As for the recipe for any birthday cake, Victoria Chase had a poetic formula: What goes into a birthday cake? Sugar and salt, and smiles and tears butter and eggs, and hopes and fears sift and stir, and beat and bake That's what goes into a birthday cake! -- Victoria Chase, The Ladies Home Journal
If you want to try something more specific, here are recipes for some of the cakes mentioned above. GLAZED POUND CAKE RING 1 cup butter 1/2 whole nutmeg, ground 1/2 teaspoon salt 1 2/3 cups sugar 5 eggs 2 cups of sifted cake flour
Soften the butter and add the nutmeg and salt, beating 4 minutes in a mixer. Blend in sugar, beating about 2 minutes. One at a time, add 4 eggs, beating 2 minutes after each addition. Add the remaining egg, beating only 15 seconds this time. Fold in flour and beat for 2 minutes. Pour the batter in a greased, floured 9-inch tube pan. Place in the oven and only then set the heat at 300 degrees. Bake 2 hours. Cool in the pan 10 minutes and then turn on a wire rack.
Note: If the cake is mixed by hand, double each mixing time and bake 1 1/2 hours. Glaze: 2 cups confectioners' sugar 4 teaspoons each orange and lemon juice
Whirl together in food processor or blender until smooth. Spread over cake. After the glaze has set, decorate as desired. JITA (Slava "Cake") 1 pound unmilled whole wheat 1pound sugar 1 pound ground walnuts Vanilla extract to taste Confectioners' sugar for decoration
Cover the what with water (at least 4 cups water to 1 cup of wheat) in an ovenproof pot large enough so that the mixture fills no more than 3/4 of the pot. Bake at 350 degrees for 2 to 3 hours. You might have to add water, all of which will be slowly absorbed. It is done when the grains are very tender (they must melt in the mouth, not needing chewing.)
Drain the wheat thoroughly in a colander, place a plate beneath it to catch further dripping, and refrigerate overnight. In the morning grind the grain -- which should be absolutely dry -- twice. (If you used bleached wheat, it only needs to be ground once.) Place the grond wheat in a very large mixing bowl and add the sugar and almost all of the walnuts. Mix by hand, adding vanilla to taste.

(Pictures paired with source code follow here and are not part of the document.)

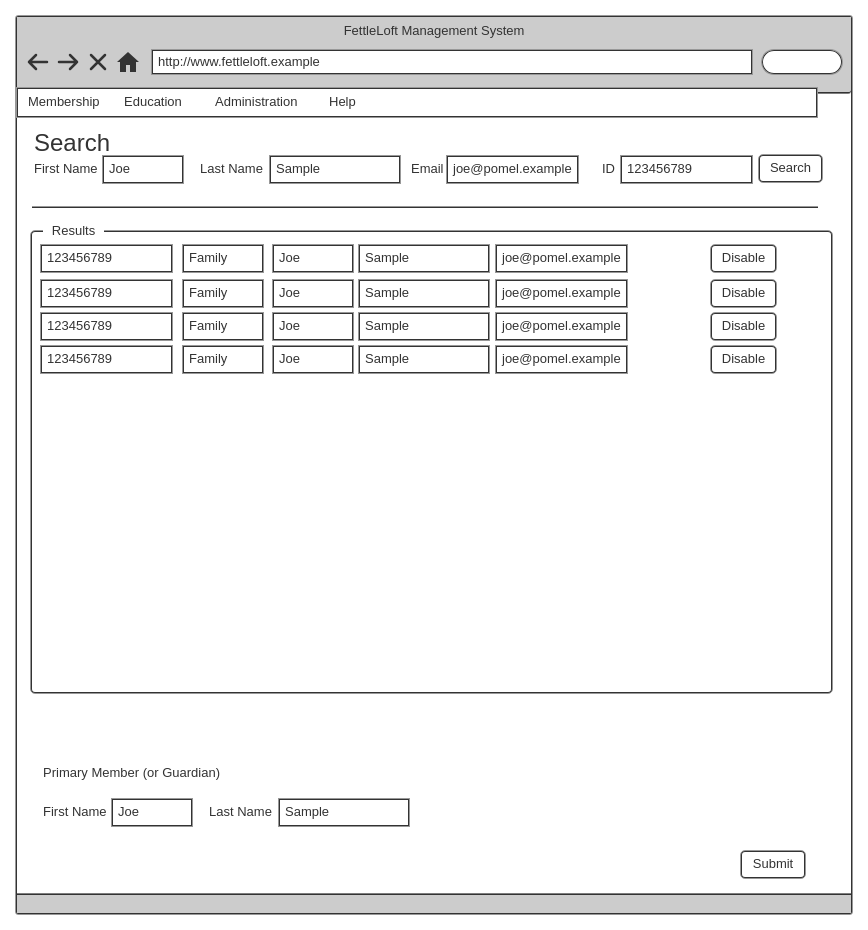
<!DOCTYPE html>
<html lang="en">
<head>
<meta charset="utf-8">
<title>FettleLoft Management System</title>
<style>
:root { --ink: #333; --soft-edge: rgba(51, 51, 51, .5); --chrome: #ccc; --paper: #fff; }
* { box-sizing: border-box; margin: 0; }
html, body { width: 868px; height: 930px; overflow: hidden; }
body { padding: 15px; background: var(--paper); color: var(--ink); font: 13px/18px "Liberation Sans", Arial, sans-serif; white-space: nowrap; }
a { color: inherit; text-decoration: none; }

/* Fine outline: one solid pixel with a soft outer edge */
.window, .address, .search-pill, .menu, .value, .button, .results { border: 1px solid var(--soft-edge); box-shadow: inset 0 0 0 1px var(--ink); }

.window { display: flex; flex-direction: column; width: 838px; height: 900px; padding: 1px; border-radius: 3px; }
.chrome { height: 77px; flex: none; padding-left: 9px; background: var(--chrome); border-bottom: 1px solid var(--soft-edge); box-shadow: inset 0 -1px 0 var(--ink); border-radius: 0 0 3px 3px; }
.window-title { margin-bottom: 4px; padding-right: 9px; line-height: 28px; text-align: center; }
.toolbar { display: flex; gap: 8px; }
.nav-icons { width: 116px; height: 26px; margin-right: 1px; }
.address, .search-pill { height: 26px; background: var(--paper); }
.address { width: 602px; padding: 1px 1px 1px 6px; line-height: 22px; }
.search-pill { width: 82px; border-radius: 13px; }
.status-bar { height: 20px; flex: none; background: var(--chrome); border-top: 1px solid var(--soft-edge); box-shadow: inset 0 1px 0 var(--ink); }

.content { position: relative; flex: 1; min-height: 0; padding: 36px 0 0 17px; }
.menu { position: absolute; left: -1px; top: -7px; width: 802px; height: 31px; display: grid; grid-template-columns: 96px 91px 114px auto; align-items: center; padding: 1px 1px 3px 11px; background: var(--paper); }
h1 { font-size: 24px; font-weight: 400; line-height: 25px; }
h2 { font-size: 13px; font-weight: 400; line-height: 18px; }
.row { display: flex; align-items: center; height: 29px; }
.label { flex: none; padding-bottom: 2px; }
.value, .button { flex: none; height: 29px; line-height: 23px; }
.value { padding: 1px 1px 1px 6px; }
.button { display: block; padding: 1px; border-radius: 5px; text-align: center; }

.first-label { width: 68px; }
.last-label { width: 69px; }
.email-label { width: 35px; }
.id-label { width: 18px; }
.first, .plan { width: 82px; }
.last { width: 132px; }
.email, .id { width: 133px; }

.search-row .first { margin-right: 16px; }
.search-row .last { margin-right: 10px; }
.search-row .email { margin-right: 23px; }
.search-row .id { margin-right: 5px; }
.search-row .button { width: 65px; position: relative; top: -1px; }
.divider { width: 786px; height: 2px; margin: 22px 0 22px -2px; border: 0; border-top: 1px solid var(--soft-edge); background: var(--ink); background-clip: padding-box; }

.results { position: relative; width: 803px; height: 464px; margin-left: -4px; padding: 13px 9px; border-radius: 5px; display: flex; flex-direction: column; gap: 4px; }
.results h2 { position: absolute; left: 12px; top: -9px; width: 61px; background: var(--paper); text-align: center; }
.result { flex: none; }
.result:first-of-type { margin-bottom: 2px; }
.result .id { margin-right: 9px; }
.result .plan { margin-right: 8px; }
.result .first { margin-right: 4px; }
.result .last { margin-right: 5px; }
.result .email { margin-right: 82px; }
.result .button { width: 67px; }

.member { padding-left: 9px; margin-top: 70px; }
.member h2 { margin-bottom: 16px; }
.member .first { margin-right: 16px; }
.submit { width: 66px; margin: 23px 0 0 706px; }
</style>
</head>
<body>
<div class="window">
  <header class="chrome">
    <p class="window-title">FettleLoft Management System</p>
    <div class="toolbar">
      <svg class="nav-icons" viewBox="26 49 116 26" role="img" aria-label="Back, forward, stop, home">
        <g fill="none" stroke="#333" stroke-width="2.5" stroke-linecap="round" stroke-linejoin="round">
          <path d="M47 62H29M36 55l-7 7 7 7"/>
          <path d="M59 62H77M70 55l7 7-7 7"/>
          <path d="M91 55l14 14M105 55l-14 14"/>
        </g>
        <path fill="#333" d="M128 52l11 10h-3v10h-6v-7h-4v7h-6V62h-3z"/>
      </svg>
      <div class="address">http://www.fettleloft.example</div>
      <div class="search-pill"></div>
    </div>
  </header>

  <main class="content">
    <nav class="menu">
      <a href="#">Membership</a><a href="#">Education</a><a href="#">Administration</a><a href="#">Help</a>
    </nav>

    <h1>Search</h1>
    <div class="row search-row">
      <span class="label first-label">First Name</span><div class="value first">Joe</div>
      <span class="label last-label">Last Name</span><div class="value last">Sample</div>
      <span class="label email-label">Email</span><div class="value email">joe@pomel.example</div>
      <span class="label id-label">ID</span><div class="value id">123456789</div>
      <a class="button" href="#">Search</a>
    </div>
    <hr class="divider">

    <section class="results">
      <h2>Results</h2>
      <div class="row result"><div class="value id">123456789</div><div class="value plan">Family</div><div class="value first">Joe</div><div class="value last">Sample</div><div class="value email">joe@pomel.example</div><a class="button" href="#">Disable</a></div>
      <div class="row result"><div class="value id">123456789</div><div class="value plan">Family</div><div class="value first">Joe</div><div class="value last">Sample</div><div class="value email">joe@pomel.example</div><a class="button" href="#">Disable</a></div>
      <div class="row result"><div class="value id">123456789</div><div class="value plan">Family</div><div class="value first">Joe</div><div class="value last">Sample</div><div class="value email">joe@pomel.example</div><a class="button" href="#">Disable</a></div>
      <div class="row result"><div class="value id">123456789</div><div class="value plan">Family</div><div class="value first">Joe</div><div class="value last">Sample</div><div class="value email">joe@pomel.example</div><a class="button" href="#">Disable</a></div>
    </section>

    <section class="member">
      <h2>Primary Member (or Guardian)</h2>
      <div class="row">
        <span class="label first-label">First Name</span><div class="value first">Joe</div>
        <span class="label last-label">Last Name</span><div class="value last">Sample</div>
      </div>
    </section>
    <a class="button submit" href="#">Submit</a>
  </main>

  <footer class="status-bar"></footer>
</div>
</body>
</html>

Dust your hands with a bit of the reserved walnuts and transfer the mixture to a serving platter, forming into a melon shape with ridges etched by hand. Cover the whole with a dusting of ground walnuts and then with a dusting of confectioners' sugar so there is an even white glaze. Blot with whole "melon" very gently with a paper towel. Cool in the refrigerator until ready to serve. The longer it cools, the more the flavors will blend. SHIRLEY TEMPLE TORTE 10 ounces confectioners' sugar 5 ounces choccolate 14 eggs, separated 10 ounces ground hazelnuts 1/8 teaspoon lemon peel
Rum to taste
Melt the sugar with the chocolate in the top of a double boiler. Remove from heat and add the egg yolks, one at a time, stirring constantly. Add nuts. Beat egg whites until they form a peak. Fold, along with lemon peel, into the batter. Bake in 3 buttered and floured spring pans in 350-degree oven for approximately 50 minutes. Cake is done when a toothpick comes out clean. Cool the cake, preferably overnight, and sprinkle with rum. Filling: 5 ounces chocolate 3 whole eggs, beaten 5 ounces butter 4 ounces confectioners' sugar Ground hazelnuts for decoration
Melt the chocolate with the beaten eggs in the top of a double boiler, stirring constantly. Remove from heat and stir in the butter, beating until smooth and glossy. Beat in confectioners' sugar. Spread between the layers and then over the whole. Sprinkle the frosted cake with more ground hazelnuts.
Note: This is a big cake, but it will stay fresh a long time.